We realized very fast that good software was not enough. We needed to deliver top-quality solutions. We nailed down our priorities:
(1) One of them was to have topnotch requirements engineering
(2) Another one was a rigorous documentation process
(3) And third, we needed a complete testing approach in order to control quality and eliminate bugs before the products being released
The development process we built in those days was later implemented and further developed by Sysmex within their own technical department.
The turning point
A turning point in our business relationship with Sysmex was a meeting held in Hamburg, in 2005, called by them “The Regional Initiative”. At that time Sysmex was having two R&D centers. One of them was a company from Tallinn, Estonia, called Systek. The other one was RomSoft.
In that meeting, the two centers presented their work strategy and business philosophy in front of the Sysmex management.
Our strategy was based on the following key-points:
We understood that a structured and methodical development process was best suited for our client’s needs. Sysmex was catering to medical analysis laboratories all over Europe. These labs were starting a complex automatization process of their functional workflows – so their information systems would revolve around heavy data processing and a highly structured lab hierarchy.
With these prerequisites in mind, we thought that a waterfall development process would be preferable to agile methodologies, with strong emphasis on source code documentation and requirements engineering.
Emphasis on quality
Having an ISO 9001 certified quality management system by Moody International and a TGA-DAR accreditation obtained in Germany were competitive edges that we wanted to use to our advantage.
We needed to layout a solid base that would sustain an organic development for us as a company, and for the growing software development needs on the client side (both in size and complexity) in the future years.
Sysmex Europe itself was going through some profound transformations. They understood that they couldn’t limit to just being a distributer of analyzers and reagents. On those analyzers, they had to incorporate a highly performing software to manage all flows of data in a diagnostics laboratory.

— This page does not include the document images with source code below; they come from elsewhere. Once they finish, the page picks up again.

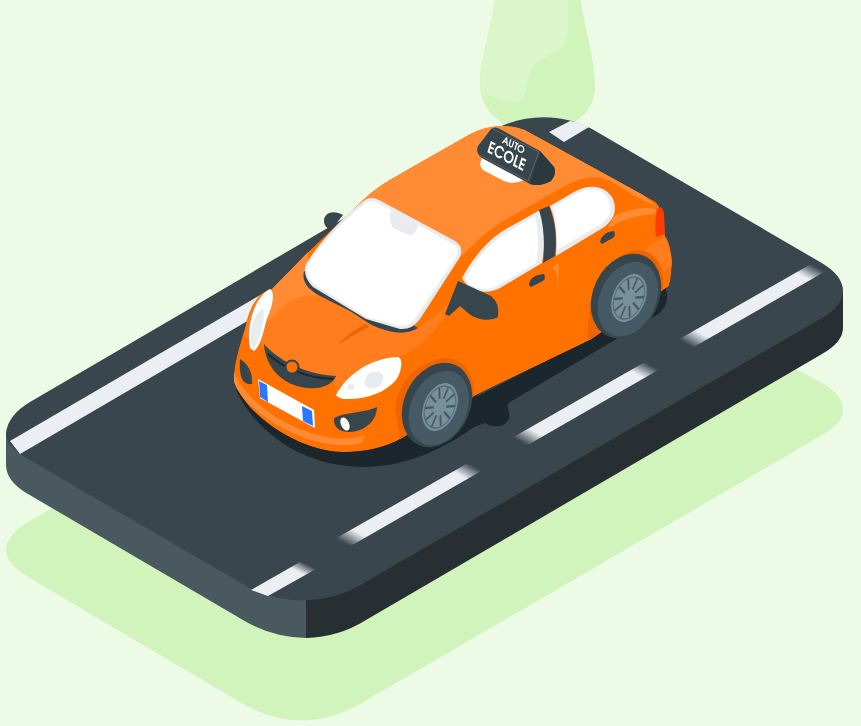
<!DOCTYPE html>
<html lang="fr">
<head>
<meta charset="utf-8">
<title>Auto école</title>
<style>
:root {
  --mint: #edfae5; --leaf: #d1f4bc; --leaf-light: #daf6ca;
  --asphalt: #39464d; --asphalt-left: #49595f; --asphalt-right: #282f33;
  --shadow: #1c272d; --line: #ebeef2;
  --orange: #ff7200; --orange-mid: #ff7d1c; --orange-light: #ff8c35; --orange-deep: #ec6500;
  --white: #fff; --frame: #e8ecef; --dark: #37464d;
  --rim: #78909c; --tyre: #455a64; --blue: #2979ff; --red: #ff3d00;
}
html, body { margin: 0; height: 100%; overflow: hidden; background: var(--mint); }
svg { display: block; width: 861px; height: 726px; }
.sign-text { font-family: "TeX Gyre Adventor", "Lato", sans-serif; font-weight: 700; fill: var(--white); text-anchor: middle; }
</style>
</head>
<body>
<svg viewBox="0 0 861 726" role="img" aria-label="Voiture d'auto-école orange sur une route">
  <defs>
    <linearGradient id="dash-fade" x1="0" y1="1" x2="1" y2="0">
      <stop offset=".06" stop-color="#ebeef2" stop-opacity="0"/>
      <stop offset=".17" stop-color="#ebeef2"/>
      <stop offset=".85" stop-color="#ebeef2"/>
      <stop offset=".95" stop-color="#ebeef2" stop-opacity="0"/>
    </linearGradient>
    <linearGradient id="dash-end" x1="0" y1="1" x2="1" y2="0">
      <stop offset=".72" stop-color="#ebeef2"/>
      <stop offset=".9" stop-color="#ebeef2" stop-opacity="0"/>
    </linearGradient>
    <polygon id="dash" points="0,77 135,0 150,7 16,84" fill="url(#dash-fade)"/>
    <path id="spoke" d="M0-9V-22" stroke="#455a64" stroke-width="2.5"/>
    <g id="wheel">
      <ellipse rx="33" ry="44" transform="rotate(25)" fill="var(--dark)"/>
      <ellipse cx="3" cy="2" rx="28" ry="39" transform="rotate(25)" fill="var(--tyre)"/>
      <g transform="translate(3 2) rotate(23) scale(.65 1)">
        <circle r="25" fill="var(--rim)"/>
        <use href="#spoke"/>
        <use href="#spoke" transform="rotate(36)"/>
        <use href="#spoke" transform="rotate(72)"/>
        <use href="#spoke" transform="rotate(108)"/>
        <use href="#spoke" transform="rotate(144)"/>
        <use href="#spoke" transform="rotate(180)"/>
        <use href="#spoke" transform="rotate(216)"/>
        <use href="#spoke" transform="rotate(252)"/>
        <use href="#spoke" transform="rotate(288)"/>
        <use href="#spoke" transform="rotate(324)"/>
        <circle r="22" fill="none" stroke="#566b75" stroke-width="1.5"/>
      </g>
    </g>
    <clipPath id="body-clip">
      <path id="body-shape" d="M234 382C233 365 240 345 245 328C249 308 257 292 272 289L305 255L365 198Q378 186 400 174L470 134C489 124 509 124 525 130L654 201C662 206 664 222 665 236C672 245 674 266 669 286L590 340L478 394L402 438C380 451 350 454 330 451C288 444 245 412 234 382Z"/>
    </clipPath>
  </defs>

  <rect width="861" height="726" fill="var(--mint)"/>

  <g id="tree">
    <path d="M495 0C489 38 480 58 480 84C481 114 505 132 537 131C570 131 596 115 595 84C594 54 585 32 581 0Z" fill="var(--leaf)"/>
    <path d="M495 0H567C569 25 570 42 560 49C547 59 534 58 530 73C524 90 528 103 511 102C502 100 490 94 481 96C478 62 489 40 495 0Z" fill="var(--leaf-light)"/>
  </g>

  <path id="ground-shadow" d="M30 521L70 498L790 366L822 383Q843 395 843 410Q843 423 824 434L360 704Q302 737 243 704L28 577Q6 564 6 550Q6 535 30 521Z" fill="var(--leaf)"/>

  <g id="road">
    <path d="M6 432V466Q7 482 28 494L243 620Q271 637 306 638V595Z" fill="var(--asphalt-left)"/>
    <path d="M306 638Q339 637 366 620L822 354Q843 342 843 328V290L306 595Z" fill="var(--asphalt-right)"/>
    <path d="M6 433Q8 415 30 402L485 136C515 113 560 112 592 129L820 262Q843 275 843 291Q843 306 822 318L362 584C326 606 277 606 241 583L28 459Q6 446 6 433Z" fill="var(--asphalt)"/>
    <polygon points="10,441 262,294 278,303 20,454" fill="var(--line)"/>
    <path d="M549 132L570 121Q580 122 589 127L564 142Z" fill="var(--line)"/>
    <polygon points="251,590 300,562 316,569 268,596" fill="url(#dash-end)"/>
    <use href="#dash" x="333" y="463"/>
    <use href="#dash" x="510" y="362"/>
    <use href="#dash" x="676" y="264"/>
  </g>

  <path id="car-shadow" d="M236 390C260 440 312 468 366 467C402 466 436 454 474 427L485 423C493 429 507 427 509 418C511 410 504 406 510 402L657 315C669 306 669 294 664 284L470 360Z" fill="var(--shadow)"/>

  <g id="car">
    <path d="M343 215C332 209 323 214 324 222Q325 228 331 230Z" fill="var(--dark)"/>
    <path d="M462 386L478 396L594 336L592 322Z" fill="var(--dark)"/>
    <g clip-path="url(#body-clip)">
      <use href="#body-shape" fill="var(--orange)"/>
      <path id="roof" d="M360 203L378 185L470 134C489 122 509 122 525 130L640 192L656 206C640 200 622 188 614 183C600 174 583 176 565 186L505 220C484 232 470 248 461 257L455 242L378 200Z" fill="var(--orange-light)"/>
      <path id="bonnet" d="M244 336C250 308 257 292 272 289L308 252L310 284L367 322L410 332C424 326 440 312 450 304C440 330 422 346 401 356C370 358 344 376 336 394L334 378C304 376 278 362 262 344Z" fill="var(--orange-mid)"/>
      <path d="M272 289L308 252L306 284L318 296C298 292 284 304 268 322Z" fill="var(--orange-light)"/>
      <path d="M337 346Q350 331 366 324L369 327Q352 335 337 346Z" fill="var(--orange-deep)"/>
      <path id="bumper-lip" d="M234 372C245 400 284 429 326 437Q344 441 364 436L362 443C338 449 306 442 277 425C254 411 239 396 234 382Z" fill="var(--orange-light)"/>
      <path d="M614 216Q638 205 656 209L655 214Q630 215 608 228Z" fill="var(--orange-light)"/>
      <path d="M665 237Q652 243 644 252Q660 256 664 272L674 264Z" fill="var(--orange-mid)"/>
      <path d="M558 262Q560 276 557 290Q559 272 553 268Z" fill="var(--orange-light)"/>
      <path d="M395 408C398 382 418 360 446 358C466 359 475 375 474 398L440 450H402Z" fill="var(--orange-deep)"/>
      <path d="M588 340C586 296 602 258 635 250C655 249 664 265 663 290L640 340Z" fill="var(--orange-deep)"/>
    </g>

    <g id="windscreen">
      <path d="M304 271C301 284 311 291 322 297L350 311L370 324C388 333 405 336 418 328L400 318L320 280Z" fill="var(--dark)"/>
      <path d="M306 264C320 241 346 214 365 200Q371 196 379 200L455 241Q464 247 460 257L420 319Q412 330 400 329L366 319L313 287Q302 276 306 264Z" fill="var(--frame)"/>
      <path d="M308 265C322 243 348 216 366 203Q371 199 378 203L453 244Q461 248 457 256L417 316Q410 327 400 326L367 317L315 285Q305 276 308 265Z" fill="var(--white)"/>
      <path d="M391 210L418 225Q416 236 408 235L395 229Q388 225 391 210Z" fill="var(--frame)"/>
    </g>

    <g id="side-windows">
      <path d="M462 278C474 256 489 239 506 229L540 210C545 225 545 246 542 263L500 288C484 296 468 290 462 278Z" fill="var(--frame)"/>
      <path d="M465 279C476 258 491 242 508 232L535 216C539 230 539 248 536 263L499 285C485 293 470 288 465 279Z" fill="var(--white)"/>
      <path d="M550 206L574 192C590 183 606 186 613 199C618 211 613 222 601 229L556 256C557 239 556 221 550 206Z" fill="var(--frame)"/>
      <path d="M553 207L576 194C590 186 603 188 609 200C613 211 609 219 598 226L557 250C558 236 557 220 553 207Z" fill="var(--white)"/>
      <path d="M539 210L549 206C556 222 557 240 555 256L543 263C545 244 544 225 539 210Z" fill="var(--dark)"/>
    </g>

    <g id="door-handles" fill="var(--dark)">
      <path d="M529 285Q530 275 544 274Q547 279 541 282L531 287Z"/>
      <path d="M600 242Q602 232 614 231Q617 236 611 239L602 244Z"/>
    </g>
    <path id="tail-light" d="M657 210Q662 203 664 214L665 234L656 237Q654 224 657 210Z" fill="var(--red)"/>
    <path id="wing-mirror" d="M445 314L458 281Q476 289 491 296Q500 303 498 317C490 322 476 320 468 313L460 306L449 316Z" fill="var(--dark)"/>

    <g id="front">
      <path d="M250 348C246 326 255 296 270 289C277 294 270 311 266 322C263 335 259 348 254 351Z" fill="var(--white)"/>
      <path d="M251 344C249 326 256 311 263 309C266 317 260 339 254 348Z" fill="var(--frame)"/>
      <path d="M336 395C347 374 371 358 398 357C404 359 401 373 396 380C385 393 365 400 344 399Q338 398 336 395Z" fill="var(--white)"/>
      <ellipse cx="374" cy="380" rx="10" ry="8" transform="rotate(-30 374 380)" fill="var(--frame)"/>
      <ellipse cx="351" cy="387" rx="3.5" ry="3" fill="var(--frame)"/>
      <path d="M264 344C278 360 304 374 336 376C332 387 314 392 294 385C275 378 265 361 264 344Z" fill="var(--dark)"/>
      <path d="M268 354C283 368 306 378 333 379" fill="none" stroke="var(--shadow)" stroke-width="2"/>
      <circle id="badge" cx="292" cy="367" r="6.5" fill="var(--orange)" stroke="var(--dark)" stroke-width="2"/>
      <path d="M240 359Q253 367 252 384Q238 386 240 359Z" fill="var(--dark)"/>
      <path d="M334 418C345 412 364 413 377 407C377 420 366 431 350 432C338 432 333 426 334 418Z" fill="var(--dark)"/>
      <ellipse cx="345" cy="424" rx="4" ry="7" transform="rotate(-25 345 424)" fill="var(--white)"/>
      <g id="number-plate">
        <polygon points="258,379 314,410 315,428 260,398" fill="var(--white)"/>
        <polygon points="259,381 267,385 268,402 260,397" fill="var(--blue)"/>
        <polygon points="302,406 312,411 313,426 303,421" fill="var(--blue)"/>
      </g>
    </g>

    <use href="#wheel" x="437" y="405"/>
    <use href="#wheel" x="626" y="296"/>
  </g>

  <g id="roof-sign">
    <path d="M482 158L524 180Q514 185 504 181L483 170Q478 166 482 158Z" fill="var(--white)"/>
    <path d="M491 129Q495 126 500 129L540 151L554 167Q557 173 551 181Q540 187 530 184L482 158Q475 153 478 146Z" fill="var(--dark)"/>
    <path d="M540 151L554 167Q557 173 551 181Q540 187 530 184Z" fill="#2b383e"/>
    <path d="M493 129L539 152L528 181L480 155" fill="none" stroke="#53656d" stroke-width="1"/>
    <text class="sign-text" transform="matrix(.88 .47 -.3 .95 512.5 148.5)" font-size="10" textLength="25" lengthAdjust="spacingAndGlyphs">AUTO</text>
    <text class="sign-text" transform="matrix(.88 .47 -.3 .95 505 161.5)" font-size="16" textLength="42" lengthAdjust="spacingAndGlyphs">ECOLE</text>
  </g>
</svg>
</body>
</html>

The software that was available on their analyzers at that time was made in Japan, and was less suited for the European market, from the user experience point of view. The user interface was unattractive, heavily packed, less design oriented. In Europe, users wanted an interface with fewer elements, and better suited for their specific workflows.
We realized that Sysmex was going to need software development services long-term, and our goal was to become a trusted partner.
We also recognized that one key feature of Sysmex products was quality. This transpired all over their communication strategy. So we thought that if we were to develop applications for Sysmex analyzers, these applications needed to be very stable, with no bugs, so we started doing complete testing and automated testing. We cared about deadlines, but quality came first.
The beginning of a great partnership
At that moment I believed we were in a competition with the Estonian company, and that we were starting from the least favorable position. Tallinn (the alma-mater of the Skype software, among other things) was an important hub for software development in those years, and was definitely seen to have more potential than Iasi.
The Systek team was inclining towards more lightweight development methods such as the Agile methodology. Eventually, the business relationship between Sysmex and Systek was short lived, and ended a couple of years later.
As for RomSoft, I think they appreciated our commitment to a long-term vision and the fact that we understood their needs. This paved the way for our long term collaboration which led us to become their main external R&D center.
In the following years, we developed many more interesting projects together with the Sysmex Europe team. It would take a lot of pages to speak about every product we build together. What I can do instead, is to use another software we are proud to develop – Office Timeline, to showcase how (almost) 20 years of great partnership look like: